The Uncomplicated Universal Usb board
(USB 2.0 interface)
What is it?
- a simple device that brings the power of USB 2.0 interfacing
to the hands of hardware hackers, who don't have the eyes and
fingers to tackle SMD. (Well, khm, I could not completely aviod
the need to do a little bit of SMD soldering, but maybe a keen eyed nimble
fingered friend can do that for you...)
- a simple device that brings the power of USB 2.0 interfacing
to the hands of hardware hackers, who don't want to hassle with
100MB of complicated software just to turn on a single LED.
How did it come to be?
I am a hardware hacker that sooner or later wants to connect
everything to a PC, but the main reason I went into developing this
project for radio astronomy.
In the last couple of years, I've run into two major problems:
1. Good old simple to use interfaces like Centronix, Com ports
and ISA bus are becoming extinct, many new PC's don't have them
2. With time, my ambitions grew, and I often wanted to pump more
bits faster than these legacy interfaces can swallow.
So it was time for something better and more powerfull.
I read a little about USB 1.1, but it was too slow - if I am
already changing my life with a new interface, I wanted it
to be at least an order of magnitude faster that the ones I
have been using before. Therefore I started
thinking about the PCI bus (and already bought an Xilinx PCI
demo board...) - but then I had some second thoughts:
- PCI is complicated and big and expensive
- it might go the way of the ISA bus sooner than expected
- you have to open the PC to install your gizmo
- it is useless with laptops
Next on my radar was the Firewire (IEEE1394) interface. But the chips
I could find on the web had some unhealthy prices...
Luckily, at that time PCs started to sprout USB 2.0 ports. These
- bandwidth almost in the PCI range
- available on different architectures (will stay popular longer)
- just a thin cable
- available on laptops
- no instalation, just plug in.
After a few days of web surfing, I decided that the Cypress CY7C68013
(AKA "EZ-USB FX2") chip was the best for my purposes:
- can download its own firmware via the same USB bus it is connected to
- has a good set of peripherals (FIFOs, serial ports, I2C, timers...)
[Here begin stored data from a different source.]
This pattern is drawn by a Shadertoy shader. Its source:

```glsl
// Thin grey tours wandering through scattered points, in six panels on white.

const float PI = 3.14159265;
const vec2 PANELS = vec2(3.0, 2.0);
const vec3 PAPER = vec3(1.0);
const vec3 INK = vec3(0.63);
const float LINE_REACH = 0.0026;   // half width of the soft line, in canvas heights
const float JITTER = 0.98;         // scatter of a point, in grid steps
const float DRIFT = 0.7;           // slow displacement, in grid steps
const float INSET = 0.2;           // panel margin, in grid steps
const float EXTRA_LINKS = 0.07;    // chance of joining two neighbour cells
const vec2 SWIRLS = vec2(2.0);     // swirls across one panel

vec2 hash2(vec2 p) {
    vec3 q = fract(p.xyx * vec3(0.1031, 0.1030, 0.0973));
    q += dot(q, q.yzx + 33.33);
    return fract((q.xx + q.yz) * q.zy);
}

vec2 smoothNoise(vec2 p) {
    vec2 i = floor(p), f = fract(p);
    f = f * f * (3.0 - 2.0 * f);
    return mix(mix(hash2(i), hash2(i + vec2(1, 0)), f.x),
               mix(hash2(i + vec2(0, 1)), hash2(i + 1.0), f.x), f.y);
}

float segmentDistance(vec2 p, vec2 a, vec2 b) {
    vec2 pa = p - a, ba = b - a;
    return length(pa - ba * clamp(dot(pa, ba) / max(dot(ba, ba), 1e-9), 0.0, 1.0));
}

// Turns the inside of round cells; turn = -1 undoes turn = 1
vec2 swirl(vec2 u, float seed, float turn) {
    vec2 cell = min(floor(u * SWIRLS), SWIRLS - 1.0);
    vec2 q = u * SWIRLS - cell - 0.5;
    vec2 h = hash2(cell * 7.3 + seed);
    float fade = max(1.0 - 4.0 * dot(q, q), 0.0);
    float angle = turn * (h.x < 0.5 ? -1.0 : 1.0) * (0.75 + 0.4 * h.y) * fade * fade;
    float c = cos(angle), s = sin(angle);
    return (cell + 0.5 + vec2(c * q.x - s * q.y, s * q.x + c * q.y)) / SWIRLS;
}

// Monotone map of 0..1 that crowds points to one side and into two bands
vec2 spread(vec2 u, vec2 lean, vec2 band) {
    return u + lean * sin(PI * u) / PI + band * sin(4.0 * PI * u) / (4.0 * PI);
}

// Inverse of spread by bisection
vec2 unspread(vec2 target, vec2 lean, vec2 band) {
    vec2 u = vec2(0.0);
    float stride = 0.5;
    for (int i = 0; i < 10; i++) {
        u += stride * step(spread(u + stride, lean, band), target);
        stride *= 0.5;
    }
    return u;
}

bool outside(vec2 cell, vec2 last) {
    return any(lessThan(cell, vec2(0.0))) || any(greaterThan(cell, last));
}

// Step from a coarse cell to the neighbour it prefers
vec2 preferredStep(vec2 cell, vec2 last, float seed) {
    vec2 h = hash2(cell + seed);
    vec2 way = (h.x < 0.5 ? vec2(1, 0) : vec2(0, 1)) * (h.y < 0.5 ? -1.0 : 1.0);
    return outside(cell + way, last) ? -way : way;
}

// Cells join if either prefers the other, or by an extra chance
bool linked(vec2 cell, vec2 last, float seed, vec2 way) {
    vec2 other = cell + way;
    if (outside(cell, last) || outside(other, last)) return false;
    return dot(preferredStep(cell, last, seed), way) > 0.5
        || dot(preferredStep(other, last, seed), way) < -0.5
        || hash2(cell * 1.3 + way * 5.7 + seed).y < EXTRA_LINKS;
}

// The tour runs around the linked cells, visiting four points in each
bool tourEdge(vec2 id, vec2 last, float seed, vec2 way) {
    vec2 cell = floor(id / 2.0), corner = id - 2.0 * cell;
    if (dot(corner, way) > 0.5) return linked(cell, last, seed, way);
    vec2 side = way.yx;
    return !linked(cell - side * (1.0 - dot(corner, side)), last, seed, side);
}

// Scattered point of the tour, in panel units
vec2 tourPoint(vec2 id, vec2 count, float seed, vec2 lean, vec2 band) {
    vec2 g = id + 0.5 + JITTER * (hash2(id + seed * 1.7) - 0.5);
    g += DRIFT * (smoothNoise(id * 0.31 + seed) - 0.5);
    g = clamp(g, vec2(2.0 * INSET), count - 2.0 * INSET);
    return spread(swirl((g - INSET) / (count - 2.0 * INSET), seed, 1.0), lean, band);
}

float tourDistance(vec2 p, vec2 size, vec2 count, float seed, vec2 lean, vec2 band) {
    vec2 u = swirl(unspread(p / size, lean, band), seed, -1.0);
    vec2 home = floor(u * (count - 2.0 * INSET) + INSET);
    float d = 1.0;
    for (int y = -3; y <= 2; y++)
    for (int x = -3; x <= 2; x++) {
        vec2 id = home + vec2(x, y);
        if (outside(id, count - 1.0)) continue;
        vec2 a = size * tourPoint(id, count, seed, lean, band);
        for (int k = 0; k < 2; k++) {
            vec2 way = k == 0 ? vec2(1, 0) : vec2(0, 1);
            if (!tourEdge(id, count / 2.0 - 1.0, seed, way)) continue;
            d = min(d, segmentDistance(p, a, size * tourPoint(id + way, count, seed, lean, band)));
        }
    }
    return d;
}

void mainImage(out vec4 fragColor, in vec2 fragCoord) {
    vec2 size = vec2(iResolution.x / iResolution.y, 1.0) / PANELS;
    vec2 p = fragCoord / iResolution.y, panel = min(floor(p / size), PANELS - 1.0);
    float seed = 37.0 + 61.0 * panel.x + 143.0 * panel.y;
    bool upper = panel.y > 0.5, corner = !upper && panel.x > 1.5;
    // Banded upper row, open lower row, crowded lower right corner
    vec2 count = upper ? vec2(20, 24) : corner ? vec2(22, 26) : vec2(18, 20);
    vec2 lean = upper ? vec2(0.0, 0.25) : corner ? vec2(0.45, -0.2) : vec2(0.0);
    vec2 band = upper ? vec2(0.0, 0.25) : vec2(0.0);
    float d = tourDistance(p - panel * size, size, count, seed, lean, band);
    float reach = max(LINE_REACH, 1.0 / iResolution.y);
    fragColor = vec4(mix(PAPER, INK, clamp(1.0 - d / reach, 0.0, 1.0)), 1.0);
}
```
- has a reasonable price and is available at many component dealers
the only drawbacks (from my viewpoint) are:
- tiny, fine pitch SMD package
- 3.3V logic
- clumsy Intel 8051 architecture.
- no on-chip A/D (OK, so I am a bit over ambitious :-)
But 3.3V is becoming the new standard anyway, and you can hide the ugly 8051
behind a C cross compiler...
To get around the SMD problem (I want something that plugs easily into
standard 0.254 mm pitch hole-matrix proto boards), I searched the web
for demo boards with this chip.
I found some, but none of them was completely to my liking. For example
Bitwise QuickUSB board (external link)
uses a special fine-pitch connector - to get normal pin headres, you
must buy an extra $79 "breakout" board.
On the other hand the $89
ELRA usb board (external link)
has a standard pin header, but uses the 56 pin version of the chip, which
significantly reduces the number of I/O pins and interfaces available.
You can get about the same by dismantling an
TRUST Spacecam 380
- these have poor image quality and can be found on Ebay for cca 5 euros...
In the end, I decided to design my own board, which will allow me to use
the Cypress chip with standard pin headers. Luckily, I have a friend
who is skilled at designing and assembling SMD boards, so I drew the
schematic and asked him to do the layout and later solder the tiny stuff.
I chose the 100 pin version of the chip, which brings out all of the
interfaces. There is also an 128 pin version, but that one only adds a
microprocessor bus, which can be used to add external memory to the onboard
8051. I decided that the 8K (a 16K version is also available) of internal
program memory will be enough for my firmware needs. If you need more than
that, adding an external processor smarter than 8051 is a much better idea.
The 128 pin version would just make the board bigger and more expensive.
The board includes only the bare essentials needed to run the CY7C68013,
this way it is the most flexible:
There are more 100n supply blocking capacitors than shown here.
A socket for optional
firmware PROM is included, which can be left unpopulated.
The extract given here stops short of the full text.